Just what dairy's portion will look like remains to be seen. However, dairy is only a small portion of the farm bill. It accounted for one-tenth of one percent of the last package. "That is about $750 million in spending over 10 years on dairy," says Barron. "In comparison, there is $70 billion spent on food stamps (SNAP) each year."
Another panelist, Andrew Novakovic, chairman of the Dairy Industry Advisory Committee, believes dairy isn't the most controversial portion of the farm bill. "Conservation and food stamps (SNAP) will be larger issues," he said.
As for the Dairy Security Act (DSA), Novakovic told attendees what legislators might perceive as formal stands for or against the proposed legislation.
"Currently, you are either for or against Representative Peterson's bill (DSA). If you are against the DSA, legislators will think you must be for the status quo since there is no alternative," Novakovic told the group of processors. "I'd suggest if you are against Peterson's bill, then come up with another proposal."
Connie Tipton, IDFA's chief executive officer, told attendees, "Whatever work we do on the farm bill will be worth it, whether the bill gets passed in 2012 or 2013."
Volatility to persist
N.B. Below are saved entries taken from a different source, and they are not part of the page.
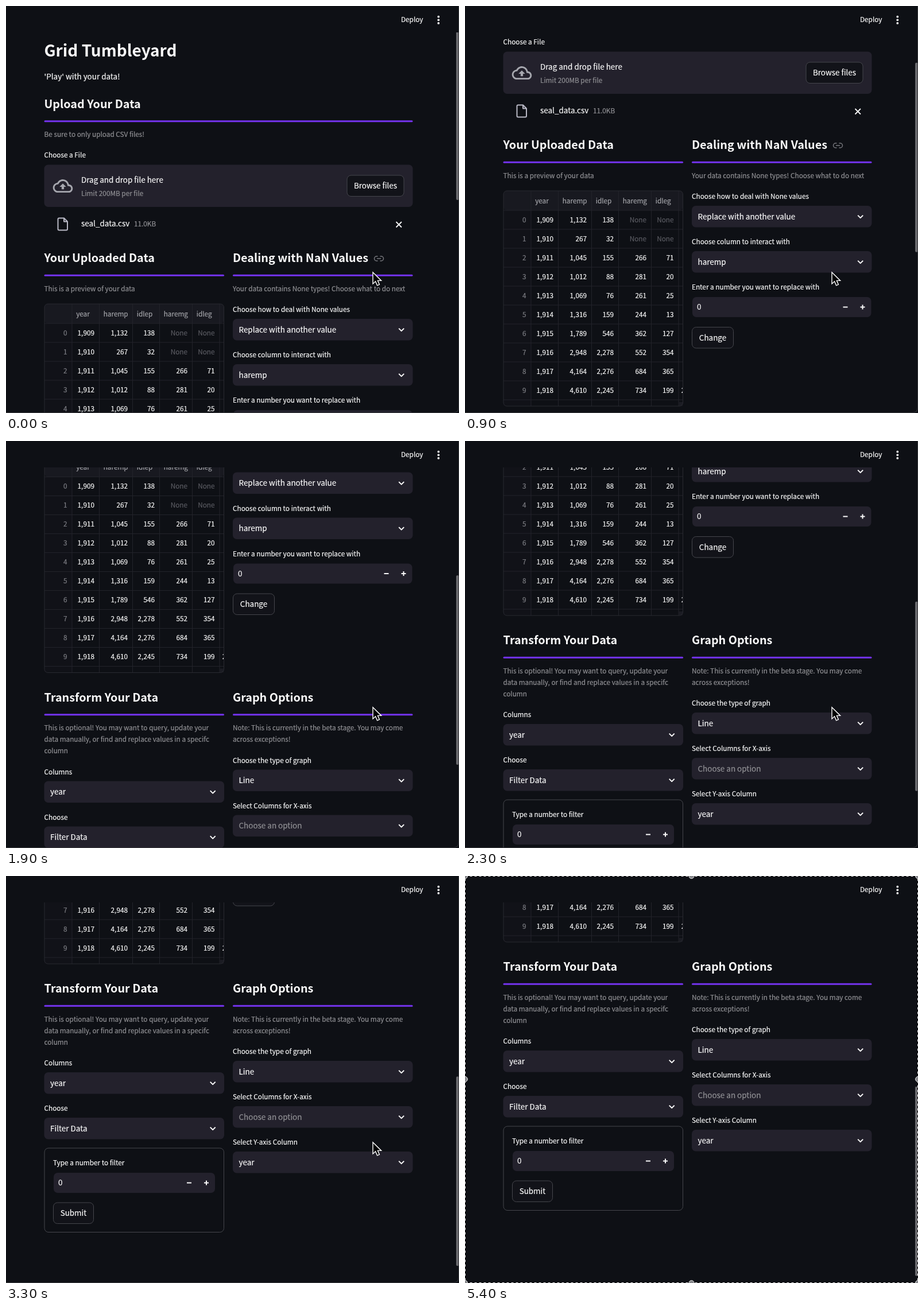
Write an HTML page that moves like this. It is 789x709 px and loops after 5.5 s.

```html
<!DOCTYPE html>
<html lang="en">
<head>
<meta charset="utf-8">
<title>Data app</title>
<style>
  html, body { margin: 0; width: 100%; height: 100%; overflow: hidden; background: #0e1015; }
  svg { display: block; }
  text { font-family: "Noto Sans CJK JP", "Noto Sans CJK SC", "Noto Sans CJK", sans-serif; white-space: pre; }
</style>
</head>
<body>
<svg id="stage" width="789" height="709" viewBox="0 0 789 709"></svg>
<script>
const BG = '#0e1015', PANEL = '#23212c', WHITE = '#fafafa', GRAY = '#919195', EDGE = '#45464c', PURPLE = '#7433ee';
const SMALL = 11.78, BODY = 13.46, HEAD = 19.8, TITLE = 28;
const LEFT = 66.5, RIGHT = 395, COLUMN = 313.5;

// Text is placed by the middle of its capitals.
function text(x, y, content, { size = SMALL, color = WHITE, anchor = 'start', bold = false } = {}) {
  const weight = bold ? 'font-weight="700"' : `stroke="${color}" stroke-width=".2"`;
  return `<text x="${x}" y="${y + size * 0.37}" font-size="${size}" fill="${color}" text-anchor="${anchor}" ${weight}>${content}</text>`;
}
const rect = (x, y, w, h, fill, r = 0, stroke = 'none') =>
  `<rect x="${x}" y="${y}" width="${w}" height="${h}" rx="${r}" fill="${fill}" stroke="${stroke}"/>`;
const line = (d, color = WHITE, width = 2) =>
  `<path d="${d}" fill="none" stroke="${color}" stroke-width="${width}" stroke-linejoin="round"/>`;

const caption = (x, y, content) => text(x, y, content, { color: GRAY });

const heading = (x, y, content, width = COLUMN) =>
  text(x, y, content, { size: HEAD, bold: true }) + rect(x, y + 28.7, width, 3, PURPLE, 1.5);

const button = (x, y, w, label) =>
  rect(x + .5, y + .5, w - 1, 36.5, '#121319', 7, EDGE) +
  text(x + w / 2, y + 18.7, label, { size: BODY, anchor: 'middle' });

const select = (x, y, label, value, color = WHITE) =>
  text(x, y - 16, label) +
  rect(x, y, COLUMN, 37.5, PANEL, 7) +
  text(x + 10.5, y + 18.7, value, { size: BODY, color }) +
  line(`M${x + 289.2} ${y + 16.6}l4.5 4.5 4.5-4.5`);

const numberInput = (x, y, w, label) =>
  text(x - 1, y - 17, label) +
  rect(x, y, w, 35, PANEL, 7) +
  text(x + 8, y + 17.5, '0', { size: BODY }) +
  line(`M${x + w - 49} ${y + 17.5}h8M${x + w - 19} ${y + 17.5}h8m-4-4v8`);

function table() {
  const top = 519, bottom = 894, headerEnd = 553, rowHeight = 33;
  const lines = [115, 162.5, 220.5, 267.5, 324.5, 372];
  const names = ['year', 'haremp', 'idlep', 'haremg', 'idleg'];
  const rows = [
    ['1,132', 138, 'None', 'None'], [267, 32, 'None', 'None'], ['1,045', 155, 266, 71],
    ['1,012', 88, 281, 20], ['1,069', 76, 261, 25], ['1,316', 159, 244, 13],
    ['1,789', 546, 362, 127], ['2,948', '2,278', 552, 354], ['4,164', '2,276', 684, 365],
    ['4,610', '2,245', 734, 199]
  ];
  let out = rect(67, top, 312.5, 34, '#181920', 6) + rect(67, headerEnd, 48, 340, '#111218');
  let grid = lines.map(x => `M${x} ${top}V${bottom}`).join('');
  names.forEach((name, i) => out += text(lines[i] + 7.2, 536.5, name, { color: '#a3a4a9' }));
  rows.forEach((row, i) => {
    const y = headerEnd + 16.5 + i * rowHeight;
    grid += `M67 ${headerEnd + i * rowHeight}h312.5`;
    out += text(106.5, y, i, { color: '#7d7e84', anchor: 'end' });
    ['1,' + (909 + i), ...row].forEach((value, c) =>
      out += text(lines[c + 1] - 8.5, y, value, { color: value === 'None' ? '#595a61' : WHITE, anchor: 'end' }));
  });
  grid += `M67 ${headerEnd + 10 * rowHeight}h312.5`;
  return out + line(grid, '#22232a', 1) +
    `<svg x="376" y="850" width="3.5" height="30">${text(.7, 16.5, '2,2')}</svg>` +
    rect(372.5, 887, 6.5, 6.5, '#1b1c23') +
    rect(67, top, 312.5, bottom - top, 'none', 6, '#292a31');
}

const cloud = `<path transform="translate(81.7 296.3) scale(1.44)" fill="#a6a7ae" fill-rule="evenodd" d="M19.35 10.04C18.67 6.59 15.64 4 12 4 9.11 4 6.6 5.64 5.35 8.04 2.34 8.36 0 10.91 0 14c0 3.31 2.69 6 6 6h13c2.76 0 5-2.24 5-5 0-2.64-2.05-4.78-4.65-4.96zM19 18H6c-2.21 0-4-1.79-4-4 0-2.05 1.53-3.76 3.56-3.97l1.07-.11.5-.95C8.08 7.14 9.94 6 12 6c2.62 0 4.88 1.86 5.39 4.43l.3 1.5 1.53.11c1.56.1 2.78 1.41 2.78 2.96 0 1.65-1.35 3-3 3zM8 13h2.55v3h2.9v-3H16l-4-4z"/>`;

const upload =
  text(LEFT, 77.5, 'Grid Tumbleyard', { size: TITLE, bold: true }) +
  text(LEFT, 123, "'Play' with your data!", { size: BODY }) +
  heading(LEFT, 170.5, 'Upload Your Data', 642) +
  caption(LEFT, 224, 'Be sure to only upload CSV files!') +
  text(LEFT, 260, 'Choose a File') +
  rect(LEFT, 276.5, 642, 73.5, PANEL, 7) + cloud +
  text(131, 303.5, 'Drag and drop file here', { size: BODY }) +
  caption(131, 327, 'Limit 200MB per file') +
  button(593.5, 294.5, 100, 'Browse files') +
  line('M101 369.5h-8.5q-2 0-2 2v17q0 2 2 2h12.500q2 0 2-2v-13zv6h6', '#b9b9c6') +
  text(131, 379.5, 'seal_data.csv', { size: BODY }) +
  caption(223, 380, '11.0KB') +
  line('M679.500 376l9.500 9.500m0-9.500l-9.500 9.500', WHITE, 1.8);

const preview =
  heading(LEFT, 439, 'Your Uploaded Data') +
  caption(LEFT, 492.5, 'This is a preview of your data') +
  table();

const cleaning =
  heading(RIGHT, 439, 'Dealing with NaN Values') +
  line('M647.500 436h-2a4 4 0 0 0 0 8h2m4-8h2a4 4 0 0 1 0 8h-2m-5.500-4h7', '#77787d', 1.5) +
  caption(RIGHT, 492.5, 'Your data contains None types! Choose what to do next') +
  select(RIGHT, 545, 'Choose how to deal with None values', 'Replace with another value') +
  select(RIGHT, 624, 'Choose column to interact with', 'haremp') +
  numberInput(396, 704, 311.5, 'Enter a number you want to replace with') +
  button(RIGHT, 756, 73, 'Change');

const transform =
  heading(LEFT, 937, 'Transform Your Data') +
  caption(LEFT, 990.5, 'This is optional! You may want to query, update your') +
  caption(LEFT, 1010.5, 'data manually, or find and replace values in a specifc') +
  caption(LEFT, 1030.5, 'column') +
  select(LEFT, 1083, 'Columns', 'year') +
  select(LEFT, 1162, 'Choose', 'Filter Data') +
  rect(67, 1215, 312.5, 146.5, 'none', 7, EDGE) +
  numberInput(83, 1258, 281, 'Type a number to filter') +
  button(82, 1309.5, 71, 'Submit');

const graph =
  heading(RIGHT, 937, 'Graph Options') +
  caption(RIGHT, 990.5, 'Note: This is currently in the beta stage. You may come') +
  caption(RIGHT, 1010.5, 'across exceptions!') +
  select(RIGHT, 1063, 'Choose the type of graph', 'Line') +
  select(RIGHT, 1142, 'Select Columns for X-axis', 'Choose an option', GRAY) +
  select(RIGHT, 1221, 'Select Y-axis Column', 'year');

const header =
  rect(0, 0, 789, 46, BG) + text(688, 23.5, 'Deploy') +
  [18.7, 24.3, 29.9].map(y => `<circle cx="753.3" cy="${y}" r="1.9" fill="${WHITE}"/>`).join('');

const beam = 'M635.500 457.500q4.500 0 4.500 3.500q0-3.500 4.500-3.500M640 460v14M635.500 477q4.500 0 4.500-3.500q0 3.500 4.500 3.500M637.500 468.500h5';

const handles = [0, 394.5, 789].flatMap(x => [0, 354, 709].map(y => [x, y]))
  .filter(([x, y]) => x !== 394.5 || y !== 354)
  .map(([x, y]) => `<circle cx="${x}" cy="${y}" r="4.500" fill="#85868a" stroke="#e4e4e4"/>`).join('');

document.getElementById('stage').innerHTML =
  rect(0, 0, 789, 709, BG) +
  `<g id="page">${upload + preview + cleaning + transform + graph}</g>` +
  `<g id="thumb">${rect(784, 8, 4.5, 330, '#69696d', 2.2)}</g>` +
  header +
  line('M0 708.5H779Q788.5 708.5 788.5 699V0', '#36373b', 1) +
  `<path id="arrow" d="M639 464v20l4.600-4.200 3 7 3.800-1.700-3-6.700h6.200z" fill="#000" stroke="#fff" stroke-width="1.4"/>` +
  `<g id="beam">${line(beam, '#fff', 3.4) + line(beam, '#111', 1.2)}</g>` +
  `<g id="selection">${rect(.5, .5, 788, 708, 'none', 0, '#000') +
    '<rect x=".5" y=".5" width="788" height="708" fill="none" stroke="#eee" stroke-dasharray="4 4"/>' + handles}</g>`;

const [page, thumb, arrow, beamCursor, selection] =
  ['page', 'thumb', 'arrow', 'beam', 'selection'].map(id => document.getElementById(id));

// Three flicks of the wheel: [time, scroll offset]
const scrollPath = [
  [0, 0], [100, 6], [200, 24], [400, 80], [600, 132], [900, 197], [1200, 244], [1400, 270],
  [1500, 306], [1700, 405], [1900, 490.5], [2100, 550], [2400, 610], [2700, 641],
  [2900, 641], [3000, 653.5], [3200, 722], [3500, 779], [5500, 779]
];
function scrollAt(t) {
  const i = scrollPath.findIndex(([end]) => end > t);
  const [t0, s0] = scrollPath[i - 1], [t1, s1] = scrollPath[i];
  return s0 + (s1 - s0) * (t - t0) / (t1 - t0);
}

const show = (element, visible) => element.setAttribute('visibility', visible ? 'visible' : 'hidden');

function draw() {
  const t = Math.floor(performance.now() % 5500 / 100) * 100; // ten pictures a second
  const scroll = scrollAt(t);
  page.setAttribute('transform', `translate(0 ${-scroll})`);
  thumb.setAttribute('transform', `translate(0 ${scroll * 0.4605})`);
  show(arrow, t < 3700);
  show(beamCursor, t >= 3700 && t < 4400);
  show(selection, t >= 4400);
  requestAnimationFrame(draw);
}
draw();
</script>
</body>
</html>
```
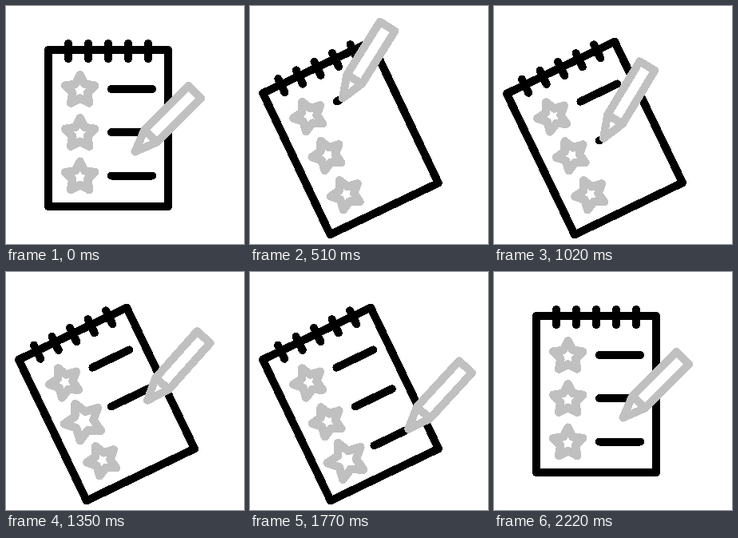
An HTML page for the animation above (2.25 s loop, 298 by 298 pixels).

```html
<!DOCTYPE html>
<html lang="en">
<head>
<meta charset="utf-8">
<title>Checklist</title>
<style>
  html, body { margin: 0; width: 100%; height: 100%; overflow: hidden; background: #fff; }
  svg { display: block; width: 100vw; height: 100vh; shape-rendering: crispEdges; }
  path { fill: none; stroke-linecap: round; stroke-linejoin: round; }
  .ink { stroke: #000; stroke-width: 10; }
  .star { stroke: #c0c0c0; }
  .pencil { stroke: #c0c0c0; stroke-width: 10; fill: #fff; }
</style>
</head>
<body>
<svg viewBox="0 0 298 298">
  <g id="pad">
    <path class="ink" d="M53 55H203V251H53Z"/>
    <path class="ink" d="M78 47V66M103 47V66M128 47V66M153 47V66M178 47V66"/>
  </g>
  <g id="pencil">
    <path class="pencil" d="M0 0L28 -11H106V11H28Z"/>
    <path class="pencil" d="M28 -11V11"/>
  </g>
</svg>
<script>
const LOOP = 2250;
const TILT = -25.7;
const PIVOT = '154.4 163.6';
const ROW_Y = [104, 158.2, 212.5];
const LEFT = 132, RIGHT = 183;
const FIRST = 492, PERIOD = 527, DRAW = 272;
const STAR_STROKE = 10.5;
const REST = { x: 161.5, y: 182.5, a: 45 };

const pad = document.getElementById('pad');
const pencil = document.getElementById('pencil');

const mix = (a, b, k) => a + (b - a) * k;
const span = (t, a, b) => Math.min(1, Math.max(0, (t - a) / (b - a)));
const sine = k => 0.5 - 0.5 * Math.cos(Math.PI * k);
const mixPose = (p, q, k) => ({ x: mix(p.x, q.x, k), y: mix(p.y, q.y, k), a: mix(p.a, q.a, k) });

function addPath(cls, d) {
  const el = document.createElementNS('http://www.w3.org/2000/svg', 'path');
  el.setAttribute('class', cls);
  el.setAttribute('d', d);
  pad.appendChild(el);
  return el;
}

function starPath(outer, inner) {
  const pts = [];
  for (let i = 0; i < 10; i++) {
    const r = i % 2 ? inner : outer;
    const a = i * Math.PI / 5;
    pts.push((r * Math.sin(a)).toFixed(2) + ' ' + (-r * Math.cos(a)).toFixed(2));
  }
  return 'M' + pts.join('L') + 'Z';
}

const rows = ROW_Y.map(y => ({
  y,
  line: addPath('ink', ''),
  star: addPath('star', starPath(19.5, 9.8))
}));

// Pencil pose at the two ends of each written line
const lineStart = i => ({ x: 112.8 + 24 * i, y: 117 + 49 * i, a: 59 });
const lineEnd = i => ({ x: 158 + 24 * i, y: 95 + 49 * i, a: 45 });

function pencilPose(t) {
  if (t < FIRST) {
    const k = span(t, 15, FIRST);
    return mixPose(REST, lineStart(0), sine(1 - Math.pow(1 - k, 1.85)));
  }
  const i = Math.min(2, Math.floor((t - FIRST) / PERIOD));
  const local = t - FIRST - i * PERIOD;
  if (local < DRAW) return mixPose(lineStart(i), lineEnd(i), local / DRAW);
  if (i < 2) return mixPose(lineEnd(i), lineStart(i + 1), span(local, DRAW, PERIOD));
  return mixPose(lineEnd(2), REST, sine(span(local, DRAW, 620)));
}

function render(t) {
  const tilt = sine(span(t, 75, 540)) - sine(span(t, 1800, 2215));
  pad.setAttribute('transform', `rotate(${TILT * tilt} ${PIVOT})`);

  const erased = sine(span(t, 15, 365));
  rows.forEach(({ y, line, star }, i) => {
    const begin = FIRST + i * PERIOD;
    const drawn = span(t, begin, begin + DRAW);
    const a = t < FIRST ? mix(LEFT, RIGHT, erased) : LEFT;
    const b = t < FIRST ? RIGHT : mix(LEFT, RIGHT, drawn);
    line.setAttribute('d', b > a ? `M${a} ${y}H${b}` : '');

    // The star grows while its outline keeps the same weight
    const beat = Math.sin(Math.PI * span(t, begin + 150, begin + 410));
    const size = 1 + 0.4 * beat * beat;
    star.setAttribute('transform', `translate(92.7 ${y + 1.7}) scale(${size})`);
    star.setAttribute('stroke-width', STAR_STROKE / size);
  });

  const p = pencilPose(t);
  pencil.setAttribute('transform', `translate(${p.x} ${p.y}) rotate(${-p.a})`);
}

const origin = performance.now();
function tick() {
  render((performance.now() - origin) % LOOP);
  requestAnimationFrame(tick);
}
render(0);
requestAnimationFrame(tick);
</script>
</body>
</html>
```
During IDFA's earlier market outlook session, two international dairy market experts discussed the export markets and prices with the nearly 900 conference attendees. Both predicted dairy could have great times ahead, but the road will not always be smooth.
"To date, the U.S. dairy market and its position in the export market has been similar to the sixth man in basketball," says Phil Plourd, president of Blimling and Associates, Inc. "We make significant contributions and even start from time to time. However, we still are not one of the main players," says Plourd. "The U.S. is growing its base. However, we need to get our heads around the fact that future export growth is not assured," says Plourd.
"There is indeed room for growth in the U.S. dairy export business," suggests Tim Hunt, global dairy strategist with Rabobank. "New Zealand, the world's largest dairy exporter, is slowing. Land prices continue to rise, and returns on raising sheep are heading up," says Hunt. "We don't believe New Zealand will have 5 percent growth in milk long term. We can expect 2 to 3 percent growth to become the norm," says Hunt.
The developed dairy world can be a long-term supplier to other regions. High-production dairy areas have good climates and resources to produce milk. "Also, 18 of the world's largest 20 dairy processing companies are found in the developed dairy world," says Hunt.
Consumer demand also should continue to grow. "Global dairy consumption should grow 2.4 percent on an annual rate," says Rabobank's Hunt. "We expect that growth to be unbalanced. Overwhelmingly, emerging market countries will be the larger share of dairy growth," says Hunt.
Focus on export markets
China, India, and other export markets also were a major focus of the Dairy Forum agenda. Anil Gupta and Haiyan Wang, authors of the book, "Getting China and India Right," spoke specifically about those markets.
"Emerging economies will account for 78 percent of the growth from 2010 to 2025," said Wang, suggesting China and India will be major players.
In a later presentation, Rabobank's Hunt noted Americans eat more dairy products than Chinese and Indian citizens combined. Americans drink 180 pounds of milk and eat 8 pounds of butter and 37 pounds of cheese each year. Meanwhile, the Chinese consume 25 pounds of milk and 0.2 pound of butter compared to Indians at 85 pounds of milk and 6.5 pounds of butter.
China and India are growth markets. "The biggest drivers in the Chinese fluid market are lactic acid drinks," noted Hunt. "These drinks are not made entirely of milk. Also, milk formula is growing at 14 percent a year in China," he said. "Cheese remains an untapped market."
This article appears on page 75 of the February 10, 2012 issue of Hoard's Dairyman.